Landslide cuts water supplies to 30,000 in north Kerry
UP TO 30,000 people in north Kerry will be without a water supply from today after a landslide of elevated blanket bog in the Stacks Mountains polluted water courses and threatened reservoirs.
The slow slide, which began on Friday afternoon, came to a stop late on Saturday night, reaching over two kilometres in length and up to 55m wide in places. As a result, one house was cut off while the mud came within feet of another. It swept away at least one bridge, blocked a number of minor roads, covered a river and knocked telephone poles.
The mud seeped into north Kerry's most important water sources as well as angling rivers the Smearlagh and the Feale.
Boil-water notices were issued to a number of villages yesterday and Kerry County Council said supplies could be affected for some time.
Anglers expressed dismay at the pollution of the rivers Feale and Smearlagh, and Sinn Féin TD Martin Ferris has called for a "thorough investigation into the causes" of the slide.
Wildlife, including the protected hen harrier, as well as frogs and hares, are likely to have been affected.
The Stacks area has been designated for wind farm development and locals had claimed there was a risk of landslides in objections to a wind farm which is under construction. They said yesterday their concerns should have been addressed by the planning authorities.
Tom Harrington, one of those to refer to the danger of landslide in a multiparty appeal to An Bord Pleanála, said while heavy rainfall may have been a factor, locals were in no doubt "the cause of this disaster" was the digging of the road and other work to serve the windfarm on Ballincollig Hill last week.
In his report on the project in 2004, An Bord Pleanála inspector Paul Caprani also expressed concern about the potential for a landslide. "The soil and subsoil conditions comprise of peat underlain with clay. The interface of such permeable and impermeable soils could in my opinion, under certain conditions, possibly be conducive to large-scale soil movement," he said.

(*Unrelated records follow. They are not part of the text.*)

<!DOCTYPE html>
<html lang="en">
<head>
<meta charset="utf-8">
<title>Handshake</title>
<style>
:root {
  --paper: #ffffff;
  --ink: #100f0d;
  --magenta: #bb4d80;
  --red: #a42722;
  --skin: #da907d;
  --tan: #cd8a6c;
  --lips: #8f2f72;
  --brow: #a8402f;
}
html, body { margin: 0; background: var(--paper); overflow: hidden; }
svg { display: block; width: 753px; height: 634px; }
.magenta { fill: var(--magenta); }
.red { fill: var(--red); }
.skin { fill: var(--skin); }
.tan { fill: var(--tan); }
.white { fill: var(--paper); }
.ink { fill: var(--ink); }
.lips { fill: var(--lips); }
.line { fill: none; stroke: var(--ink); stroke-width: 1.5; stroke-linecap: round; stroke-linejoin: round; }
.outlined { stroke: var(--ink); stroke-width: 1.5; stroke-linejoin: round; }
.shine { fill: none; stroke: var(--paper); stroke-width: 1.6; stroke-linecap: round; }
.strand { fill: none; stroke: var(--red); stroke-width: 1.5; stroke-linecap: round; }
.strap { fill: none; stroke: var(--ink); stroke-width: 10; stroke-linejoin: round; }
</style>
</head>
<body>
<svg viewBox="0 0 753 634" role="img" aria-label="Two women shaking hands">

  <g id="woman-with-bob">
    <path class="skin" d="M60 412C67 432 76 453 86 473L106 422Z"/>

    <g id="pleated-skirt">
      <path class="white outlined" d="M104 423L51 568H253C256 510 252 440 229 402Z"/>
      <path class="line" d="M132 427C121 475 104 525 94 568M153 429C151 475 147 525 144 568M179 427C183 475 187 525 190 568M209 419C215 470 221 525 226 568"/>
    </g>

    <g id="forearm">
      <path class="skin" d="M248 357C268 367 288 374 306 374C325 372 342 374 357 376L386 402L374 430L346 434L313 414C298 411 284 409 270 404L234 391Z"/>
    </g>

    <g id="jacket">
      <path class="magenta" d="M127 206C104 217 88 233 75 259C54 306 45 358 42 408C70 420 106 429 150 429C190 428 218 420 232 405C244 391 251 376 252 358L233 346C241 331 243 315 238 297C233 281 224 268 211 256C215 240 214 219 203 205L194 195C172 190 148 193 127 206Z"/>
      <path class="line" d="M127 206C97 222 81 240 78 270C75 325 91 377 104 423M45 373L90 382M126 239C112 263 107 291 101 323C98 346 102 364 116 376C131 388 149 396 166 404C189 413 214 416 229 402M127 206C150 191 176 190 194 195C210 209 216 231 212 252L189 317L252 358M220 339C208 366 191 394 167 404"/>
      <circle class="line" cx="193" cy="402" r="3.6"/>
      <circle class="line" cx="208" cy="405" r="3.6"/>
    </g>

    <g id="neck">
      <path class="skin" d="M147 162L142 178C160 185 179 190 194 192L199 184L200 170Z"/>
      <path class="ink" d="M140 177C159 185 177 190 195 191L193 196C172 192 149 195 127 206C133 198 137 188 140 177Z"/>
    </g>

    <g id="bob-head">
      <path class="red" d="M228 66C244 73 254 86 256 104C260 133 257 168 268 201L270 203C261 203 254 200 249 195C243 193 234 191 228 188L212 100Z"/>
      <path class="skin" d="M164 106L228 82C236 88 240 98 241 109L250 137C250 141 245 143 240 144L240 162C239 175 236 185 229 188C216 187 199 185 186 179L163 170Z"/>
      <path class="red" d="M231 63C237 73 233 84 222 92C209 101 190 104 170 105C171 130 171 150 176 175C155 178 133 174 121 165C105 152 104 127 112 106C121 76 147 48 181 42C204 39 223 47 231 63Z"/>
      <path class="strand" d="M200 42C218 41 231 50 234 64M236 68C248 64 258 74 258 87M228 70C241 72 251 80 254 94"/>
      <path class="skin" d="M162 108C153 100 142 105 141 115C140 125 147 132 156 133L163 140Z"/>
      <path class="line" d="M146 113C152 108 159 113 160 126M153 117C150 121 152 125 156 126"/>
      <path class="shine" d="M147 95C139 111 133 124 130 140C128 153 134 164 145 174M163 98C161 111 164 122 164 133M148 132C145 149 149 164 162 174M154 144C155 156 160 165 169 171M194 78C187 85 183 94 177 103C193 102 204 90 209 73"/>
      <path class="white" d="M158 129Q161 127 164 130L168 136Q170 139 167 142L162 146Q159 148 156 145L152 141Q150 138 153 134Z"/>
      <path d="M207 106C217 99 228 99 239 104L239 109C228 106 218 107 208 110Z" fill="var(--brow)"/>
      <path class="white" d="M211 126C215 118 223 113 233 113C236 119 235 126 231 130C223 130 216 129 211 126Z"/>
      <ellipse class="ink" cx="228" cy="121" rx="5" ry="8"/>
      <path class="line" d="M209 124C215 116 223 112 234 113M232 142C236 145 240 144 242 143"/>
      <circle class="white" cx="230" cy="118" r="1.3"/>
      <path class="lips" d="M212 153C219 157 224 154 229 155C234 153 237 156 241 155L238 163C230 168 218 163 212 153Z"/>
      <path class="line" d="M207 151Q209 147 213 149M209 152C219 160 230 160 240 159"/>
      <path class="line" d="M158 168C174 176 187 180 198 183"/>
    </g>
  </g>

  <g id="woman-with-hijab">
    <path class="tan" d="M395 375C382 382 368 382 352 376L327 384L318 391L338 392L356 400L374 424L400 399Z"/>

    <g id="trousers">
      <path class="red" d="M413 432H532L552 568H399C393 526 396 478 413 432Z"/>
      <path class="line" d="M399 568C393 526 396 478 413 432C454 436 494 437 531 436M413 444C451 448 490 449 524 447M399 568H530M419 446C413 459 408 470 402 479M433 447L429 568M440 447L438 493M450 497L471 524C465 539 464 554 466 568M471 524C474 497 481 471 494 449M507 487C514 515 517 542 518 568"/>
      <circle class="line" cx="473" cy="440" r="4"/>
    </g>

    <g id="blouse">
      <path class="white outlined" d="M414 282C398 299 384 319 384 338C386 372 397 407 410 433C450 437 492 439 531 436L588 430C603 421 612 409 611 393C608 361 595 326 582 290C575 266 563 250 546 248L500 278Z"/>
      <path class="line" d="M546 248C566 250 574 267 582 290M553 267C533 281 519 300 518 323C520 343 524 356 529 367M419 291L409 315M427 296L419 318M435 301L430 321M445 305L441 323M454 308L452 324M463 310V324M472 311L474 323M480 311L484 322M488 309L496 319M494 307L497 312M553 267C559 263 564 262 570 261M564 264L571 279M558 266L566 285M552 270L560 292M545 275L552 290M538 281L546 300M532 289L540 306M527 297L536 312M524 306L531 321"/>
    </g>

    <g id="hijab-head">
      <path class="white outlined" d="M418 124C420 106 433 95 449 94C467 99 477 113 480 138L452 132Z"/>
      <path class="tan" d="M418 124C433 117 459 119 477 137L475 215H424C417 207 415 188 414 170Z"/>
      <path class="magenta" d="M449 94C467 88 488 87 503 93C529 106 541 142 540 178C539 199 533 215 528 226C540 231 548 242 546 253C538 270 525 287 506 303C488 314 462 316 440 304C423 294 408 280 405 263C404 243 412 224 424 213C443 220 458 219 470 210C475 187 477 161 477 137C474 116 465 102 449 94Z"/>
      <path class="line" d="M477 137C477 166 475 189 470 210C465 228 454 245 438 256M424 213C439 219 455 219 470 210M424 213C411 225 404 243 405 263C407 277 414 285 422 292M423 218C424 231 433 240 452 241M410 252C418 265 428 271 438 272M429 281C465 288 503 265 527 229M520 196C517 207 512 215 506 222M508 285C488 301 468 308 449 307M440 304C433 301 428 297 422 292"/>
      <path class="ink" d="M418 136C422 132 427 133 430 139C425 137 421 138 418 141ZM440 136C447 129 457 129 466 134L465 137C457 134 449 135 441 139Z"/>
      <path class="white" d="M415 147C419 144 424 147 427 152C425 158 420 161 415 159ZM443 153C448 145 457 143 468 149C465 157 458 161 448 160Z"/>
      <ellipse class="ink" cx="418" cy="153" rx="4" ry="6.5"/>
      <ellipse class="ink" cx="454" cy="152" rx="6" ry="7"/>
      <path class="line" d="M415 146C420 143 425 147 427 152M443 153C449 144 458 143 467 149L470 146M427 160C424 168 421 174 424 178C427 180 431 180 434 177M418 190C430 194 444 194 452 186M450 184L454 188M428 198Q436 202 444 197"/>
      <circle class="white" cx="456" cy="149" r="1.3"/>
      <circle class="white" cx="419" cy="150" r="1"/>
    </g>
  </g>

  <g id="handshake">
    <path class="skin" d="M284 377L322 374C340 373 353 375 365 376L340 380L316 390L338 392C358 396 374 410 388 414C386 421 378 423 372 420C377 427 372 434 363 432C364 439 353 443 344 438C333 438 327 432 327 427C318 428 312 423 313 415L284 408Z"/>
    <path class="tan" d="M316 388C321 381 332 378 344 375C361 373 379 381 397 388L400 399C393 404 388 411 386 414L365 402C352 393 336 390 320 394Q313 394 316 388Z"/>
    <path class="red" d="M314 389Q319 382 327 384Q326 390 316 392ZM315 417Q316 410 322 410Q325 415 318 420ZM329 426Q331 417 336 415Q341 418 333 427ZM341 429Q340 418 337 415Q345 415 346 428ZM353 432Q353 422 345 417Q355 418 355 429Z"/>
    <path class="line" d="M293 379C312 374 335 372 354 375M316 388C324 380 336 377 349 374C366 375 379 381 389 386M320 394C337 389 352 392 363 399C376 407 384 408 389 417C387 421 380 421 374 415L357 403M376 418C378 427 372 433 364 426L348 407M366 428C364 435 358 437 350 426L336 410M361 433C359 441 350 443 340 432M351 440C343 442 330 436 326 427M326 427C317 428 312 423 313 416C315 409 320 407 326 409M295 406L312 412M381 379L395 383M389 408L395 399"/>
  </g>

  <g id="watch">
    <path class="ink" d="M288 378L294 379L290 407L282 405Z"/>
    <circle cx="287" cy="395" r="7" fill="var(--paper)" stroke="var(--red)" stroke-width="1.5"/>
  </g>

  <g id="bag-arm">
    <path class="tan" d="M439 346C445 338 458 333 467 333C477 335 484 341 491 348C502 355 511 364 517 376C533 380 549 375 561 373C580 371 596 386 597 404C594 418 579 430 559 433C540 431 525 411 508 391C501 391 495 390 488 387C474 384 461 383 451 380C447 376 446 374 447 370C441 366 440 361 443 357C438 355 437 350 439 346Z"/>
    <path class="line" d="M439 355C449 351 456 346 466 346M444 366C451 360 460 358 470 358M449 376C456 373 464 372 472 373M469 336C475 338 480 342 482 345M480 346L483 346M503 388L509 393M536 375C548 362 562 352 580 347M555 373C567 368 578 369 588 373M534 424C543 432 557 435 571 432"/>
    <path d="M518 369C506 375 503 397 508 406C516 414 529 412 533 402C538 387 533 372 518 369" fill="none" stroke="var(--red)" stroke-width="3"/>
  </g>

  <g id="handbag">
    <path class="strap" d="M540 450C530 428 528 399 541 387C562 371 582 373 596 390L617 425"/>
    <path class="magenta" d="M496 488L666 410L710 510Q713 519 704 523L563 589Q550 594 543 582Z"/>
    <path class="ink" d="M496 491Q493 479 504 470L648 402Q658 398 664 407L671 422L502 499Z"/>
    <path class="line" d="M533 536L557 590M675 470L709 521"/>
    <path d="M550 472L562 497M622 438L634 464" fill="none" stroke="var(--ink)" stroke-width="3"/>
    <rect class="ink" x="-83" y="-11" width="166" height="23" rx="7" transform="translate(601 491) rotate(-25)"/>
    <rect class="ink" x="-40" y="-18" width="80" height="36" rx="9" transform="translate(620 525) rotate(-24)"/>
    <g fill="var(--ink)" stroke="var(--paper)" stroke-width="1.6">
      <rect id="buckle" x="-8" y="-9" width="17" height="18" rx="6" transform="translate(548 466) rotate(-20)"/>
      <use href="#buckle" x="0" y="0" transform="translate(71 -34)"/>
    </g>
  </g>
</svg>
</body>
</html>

Security personnel at Lee Strand Co-Operative, the developer of the wind farm, said nobody would be available to comment until today. However, correspondence and reports show that the developer addressed issues raised by Kerry County Council and An Bord Pleanála before starting construction. Kerry County Council did not speculate on the cause of the landslide, but pointed to recent heavy rainfall as a factor. Senior executive engineer with the council Brian Sweeney said residents in Listowel, Tarbert, Ballybunion and a number of villages would be without a water supply from this morning.
The council took the decision yesterday to cut off supplies to the reservoirs supplying these areas after the rivers from which they source their water turned brown. The residue from the landslide was "vast" and the rain would probably continue to wash the soil and peat into the rivers, Mr Sweeney said.
The council would be using mobile units today, but it was impossible to say when water supplies would return, he added."It's not looking good at this time."
Paddy O'Sullivan, chairman of the Abbeyfeale Anglers Association and a former member of the Shannon Regional Fisheries Board, said after surveying the damage: "This is a lethal blow to the Feale, this is the worst kind of pollution."
Maghanknockane resident Denis Harris was among the first to witness the landslide when leaving his house around 4.30pm on Friday to attend a funeral.
He had gone about a quarter of a mile towards the bridge over the tributary of the river Smearlagh when he saw what looked like frost along the edge of the mountain.
"I looked across the way and I thought it was frost along the edge of the mountain but I knew it couldn't be frost."
There was no bridge to be seen and "and all I could see was the mountain had moved".
Mr Harris said. "It was a frightening experience," he said. A telephone pole was also carried away.
Mr Harris was forced to return home and spend the night on his own. There is access now to his house only through fields.